While Buccini emphasized that it took a private/public partnership to put downtown projects together, City Council President Gregory said Buccini/Pollin was the driving force.
“Where would Wilmington be without Buccini/Pollin,?” Gregory asked.
First Lady Carla Markell urged what she described as a “vital arts community to engage the young people” who are coming to downtown. The governor looked on as a member of the crowd of 200 that packed into the former bank lobby
Absent from the event was the landmark mural in the building the Apotheosis of the Family by N.C. Wyeth. The artwork has been moved to the State Historical Society museum on Market Street. The museums of the society in downtown are closed for an expansion and renovation project, with a reopening slated for 2016.
Opening and closing entertainment was provided by The East Side Charter School String Ensemble.
Buccini/Pollin executive and master of ceremonies for the event Michael Hare, marveled at the turnout for the event, held in the unheated building, calling those in attendance “true believers” in downtown, who understand there is a “better story to tell” about downtown.
The event comes at a pivotal time for downtown as long-time employer DuPont prepares to move its headquarters to a site just outside the city, with spin-off Chemours backfilling the space.
That news, coupled with coverage of a wave of homicides at a time when the overall crime rate is dropping, has led to concerns about the future of further redevelopment projects in the pipeline. There has also been concern that the local media has played up problems of the city while downplaying more positive developments.
Downtown leaders and supporters were cheered by a New York Times story on the the success of the city in attracting younger people as residents.
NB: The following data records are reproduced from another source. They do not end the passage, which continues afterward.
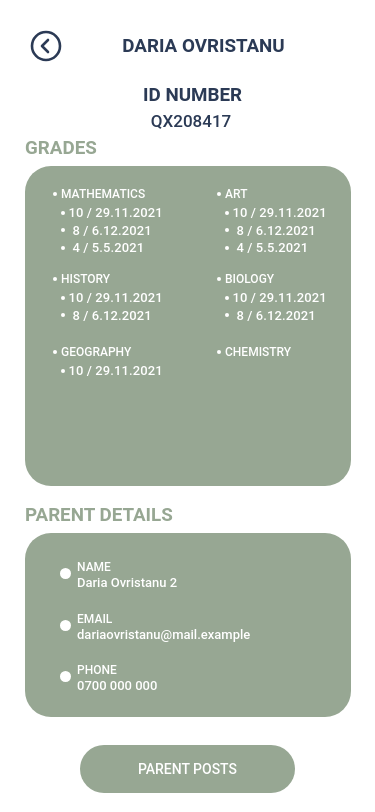
<!DOCTYPE html>
<html lang="en">
<head>
<meta charset="utf-8">
<title>Student profile</title>
<style>
:root { --navy: #2b3a55; --sage: #97a793; --white: #fff; }
* { box-sizing: border-box; margin: 0; padding: 0; }
html, body { width: 375px; height: 812px; overflow: hidden; background: var(--white); }
body { font-family: Roboto, sans-serif; color: var(--navy); }
ul { list-style: none; }
.screen { display: flex; flex-direction: column; width: 375px; height: 812px; padding: 29px 24px 0 25px; }
.top-bar { display: grid; grid-template-columns: 42px 1fr 15px; align-items: center; height: 34px; }
.back { display: block; width: 32px; height: 32px; margin-left: 5px; }
.back svg { display: block; }
h1, h2 { font-size: 18.8px; font-weight: 700; line-height: 24px; white-space: nowrap; }
h1 { text-align: center; padding-left: 4px; }
.student-id { margin-top: 20px; text-align: center; padding-left: 9px; }
.student-id p { font-size: 17px; font-weight: 500; line-height: 22px; margin-top: 3px; padding-right: 3px; }
.section-title { color: var(--sage); }
.grades-title { margin-top: 4px; }
.parent-title { margin-top: 17px; }
.card { width: 326px; background: var(--sage); color: var(--white); border-radius: 26px; }
.grades { display: grid; grid-template-columns: 164px 1fr; grid-template-rows: 85px 73px 1fr; height: 320px; margin-top: 6px; padding: 19px 0 0 28px; }
.subject h3, .marks li { display: flex; align-items: center; white-space: nowrap; }
.subject h3 { gap: 4px; height: 18px; margin-bottom: 1px; font-size: 12px; font-weight: 500; }
.subject h3::before, .marks li::before { content: ""; width: 4px; height: 4px; border-radius: 50%; background: currentColor; }
.marks { padding-left: 8px; }
.marks li { gap: 3.4px; height: 17.5px; font-size: 13px; font-weight: 500; letter-spacing: .1px; }
.marks .single { gap: 7.4px; }
.parent { display: flex; flex-direction: column; gap: 19.5px; height: 184px; margin-top: 6px; padding: 26px 0 0 35px; }
.detail { display: flex; gap: 6px; font-size: 13px; font-weight: 500; line-height: 16px; }
.detail::before { content: ""; width: 11px; height: 11px; margin-top: 9px; border-radius: 50%; background: var(--white); }
.detail dt { font-size: 12px; }
.posts-button { display: flex; align-items: center; justify-content: center; width: 215px; height: 48px; margin: 28px 0 0 55px; border-radius: 24px; background: var(--sage); color: var(--white); font-size: 14px; font-weight: 500; text-decoration: none; }
</style>
</head>
<body>
<main class="screen">
  <header class="top-bar">
    <a class="back" href="#" aria-label="Back">
      <svg width="32" height="32" viewBox="0 0 32 32" fill="none" stroke="#2b3a55" stroke-width="2.6" stroke-linecap="round" stroke-linejoin="round">
        <circle cx="16" cy="16" r="14"/>
        <path d="M18 10 12 16 18 22"/>
      </svg>
    </a>
    <h1>DARIA OVRISTANU</h1>
  </header>
  <section class="student-id">
    <h2>ID NUMBER</h2>
    <p>QX208417</p>
  </section>

  <h2 class="section-title grades-title">GRADES</h2>
  <section class="card grades">
    <article class="subject">
      <h3>MATHEMATICS</h3>
      <ul class="marks"><li>10 / 29.11.2021</li><li class="single">8 / 6.12.2021</li><li class="single">4 / 5.5.2021</li></ul>
    </article>
    <article class="subject">
      <h3>ART</h3>
      <ul class="marks"><li>10 / 29.11.2021</li><li class="single">8 / 6.12.2021</li><li class="single">4 / 5.5.2021</li></ul>
    </article>
    <article class="subject">
      <h3>HISTORY</h3>
      <ul class="marks"><li>10 / 29.11.2021</li><li class="single">8 / 6.12.2021</li></ul>
    </article>
    <article class="subject">
      <h3>BIOLOGY</h3>
      <ul class="marks"><li>10 / 29.11.2021</li><li class="single">8 / 6.12.2021</li></ul>
    </article>
    <article class="subject">
      <h3>GEOGRAPHY</h3>
      <ul class="marks"><li>10 / 29.11.2021</li></ul>
    </article>
    <article class="subject">
      <h3>CHEMISTRY</h3>
    </article>
  </section>

  <h2 class="section-title parent-title">PARENT DETAILS</h2>
  <section class="card parent">
    <div class="detail"><dl><dt>NAME</dt><dd>Daria Ovristanu 2</dd></dl></div>
    <div class="detail"><dl><dt>EMAIL</dt><dd>dariaovristanu@mail.example</dd></dl></div>
    <div class="detail"><dl><dt>PHONE</dt><dd>0700 000 000</dd></dl></div>
  </section>

  <a class="posts-button" href="#">PARENT POSTS</a>
</main>
</body>
</html>
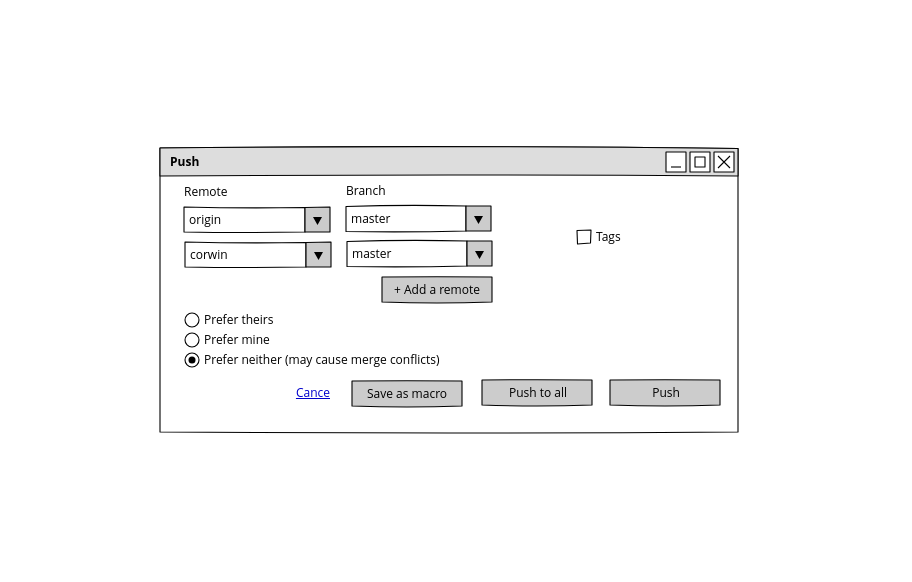
<!DOCTYPE html>
<html lang="en">
<head>
<meta charset="utf-8">
<title>Push dialog wireframe</title>
<style>
  :root {
    --paper: #ffffff;
    --ink: #000000;
    --bar: #dddddd;
    --control: #cccccc;
    --link: #0000cc;
  }
  * { box-sizing: border-box; margin: 0; padding: 0; }
  body {
    width: 912px; height: 582px; overflow: hidden;
    padding: 148px 0 0 160px;
    background: var(--paper); color: var(--ink);
    font: 12px/16px "Open Sans", "Noto Sans", sans-serif;
  }
  svg { display: block; overflow: visible; fill: none; stroke: var(--ink); stroke-width: 1.1; stroke-linejoin: round; }
  .solid { fill: var(--ink); }
  .grey { fill: var(--control); }
  .white { fill: var(--paper); }
  .defs { position: absolute; }

  .dialog { position: relative; width: 578px; height: 284px; }
  .outline { position: absolute; left: 0; top: 0; }
  .titlebar {
    position: relative; height: 28px; padding: 0 4px 0 10px;
    display: flex; align-items: center; justify-content: space-between;
  }
  .titlebar h1 { font-size: 12px; line-height: 16px; font-weight: 700; }
  .window-controls { display: flex; gap: 4px; }

  .content { position: relative; padding: 7px 18px 0 24px; }
  .targets { display: flex; gap: 16px; height: 120px; }
  .column { width: 146px; display: flex; flex-direction: column; }
  .remotes { padding-top: 1px; }
  .column h2 { font-size: 12px; font-weight: 400; line-height: 16px; margin-bottom: 7px; }
  .select { position: relative; height: 25px; padding: 5px; margin-bottom: 10px; }
  .select.shifted { left: 1px; }
  .select span, .button span { position: relative; }
  .tags { display: flex; align-items: center; gap: 5px; height: 16px; margin: 46px 0 0 69px; }

  .button { position: relative; width: 110px; height: 25px; padding-top: 5px; text-align: center; color: inherit; text-decoration: none; }
  .add { align-self: flex-end; margin-top: 1px; }

  .preferences { list-style: none; margin-top: 7px; }
  .preferences li { display: flex; align-items: center; gap: 4px; height: 20px; padding-left: 1px; }

  .actions { display: flex; justify-content: flex-end; margin-top: 10px; }
  .actions .cancel { color: var(--link); margin: 5px 22px 0 0; }
  .actions .save { margin: 1px 20px 0 0; }
  .actions .push-all { margin-right: 18px; }
  .actions .push-all span, .actions .push span { left: 1px; }
</style>
</head>
<body>
<svg class="defs" width="0" height="0" aria-hidden="true">
  <defs>
    <g id="select-shape">
      <path class="white" d="M0 0Q60 1.5 121 .5V25Q60 26 0 25Z"/>
      <path class="grey" d="M121 .5L146 0V25L121 25Z"/>
      <path class="solid" stroke="none" d="M129 10H138L133.5 18Z"/>
    </g>
    <g id="branch-shape">
      <path class="white" d="M0 .5Q60 -1.5 120 0V25Q60 26.5 0 25.5Z"/>
      <path class="grey" d="M120 0H145V25H120Z"/>
      <path class="solid" stroke="none" d="M128 10H137L132.5 18Z"/>
    </g>
    <path id="button-shape" class="grey" d="M0 0Q55 -.5 110 0V25Q55 27 0 25Z"/>
    <circle id="radio-shape" class="white" cx="7" cy="7" r="7"/>
    <rect id="window-box" class="white" width="20" height="20"/>
  </defs>
</svg>

<main class="dialog">
  <svg class="outline" width="578" height="284" aria-hidden="true">
    <path class="white" d="M0 0Q289 -3 578 .5V284Q289 286 0 284Z"/>
    <path fill="var(--bar)" d="M0 0Q289 -3 578 .5V28Q289 26 0 28Z"/>
  </svg>

  <header class="titlebar">
    <h1>Push</h1>
    <div class="window-controls">
      <svg width="20" height="20" role="img" aria-label="Minimize"><use href="#window-box"/><line x1="5" y1="15" x2="15" y2="15"/></svg>
      <svg width="20" height="20" role="img" aria-label="Maximize"><use href="#window-box"/><rect x="5" y="5" width="10" height="10"/></svg>
      <svg width="20" height="20" role="img" aria-label="Close"><use href="#window-box"/><path d="M4 4L16 16M16 4L4 16"/></svg>
    </div>
  </header>

  <div class="content">
    <section class="targets">
      <div class="column remotes">
        <h2>Remote</h2>
        <div class="select"><svg class="outline" width="146" height="25" aria-hidden="true"><use href="#select-shape"/></svg><span>origin</span></div>
        <div class="select shifted"><svg class="outline" width="146" height="25" aria-hidden="true"><use href="#select-shape"/></svg><span>corwin</span></div>
      </div>
      <div class="column branches">
        <h2>Branch</h2>
        <div class="select"><svg class="outline" width="145" height="25" aria-hidden="true"><use href="#branch-shape"/></svg><span>master</span></div>
        <div class="select shifted"><svg class="outline" width="145" height="25" aria-hidden="true"><use href="#branch-shape"/></svg><span>master</span></div>
        <a class="button add" href="#"><svg class="outline" width="110" height="25" aria-hidden="true"><use href="#button-shape"/></svg><span>+ Add a remote</span></a>
      </div>
      <div class="tags">
        <svg width="14" height="14" aria-hidden="true"><path class="white" d="M0 .5L14 0L13.5 13L.5 14Z"/></svg>
        <span>Tags</span>
      </div>
    </section>

    <ul class="preferences">
      <li><svg width="15" height="14" aria-hidden="true"><use href="#radio-shape"/></svg>Prefer theirs</li>
      <li><svg width="15" height="14" aria-hidden="true"><use href="#radio-shape"/></svg>Prefer mine</li>
      <li><svg width="15" height="14" aria-hidden="true"><use href="#radio-shape"/><circle class="solid" stroke="none" cx="7" cy="7" r="3.5"/></svg>Prefer neither (may cause merge conflicts)</li>
    </ul>

    <nav class="actions">
      <a class="cancel" href="#">Cance</a>
      <a class="button save" href="#"><svg class="outline" width="110" height="25" aria-hidden="true"><use href="#button-shape"/></svg><span>Save as macro</span></a>
      <a class="button push-all" href="#"><svg class="outline" width="110" height="25" aria-hidden="true"><use href="#button-shape"/></svg><span>Push to all</span></a>
      <a class="button push" href="#"><svg class="outline" width="110" height="25" aria-hidden="true"><use href="#button-shape"/></svg><span>Push</span></a>
    </nav>
  </div>
</main>
</body>
</html>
That was followed by a similar story in the News Journal on the trend.
The newspaper/website did not provide any immediate coverage on the ground-breaking event.
Critics privately described the New York Times story as a puff piece aimed at enhancing the image of developers and government.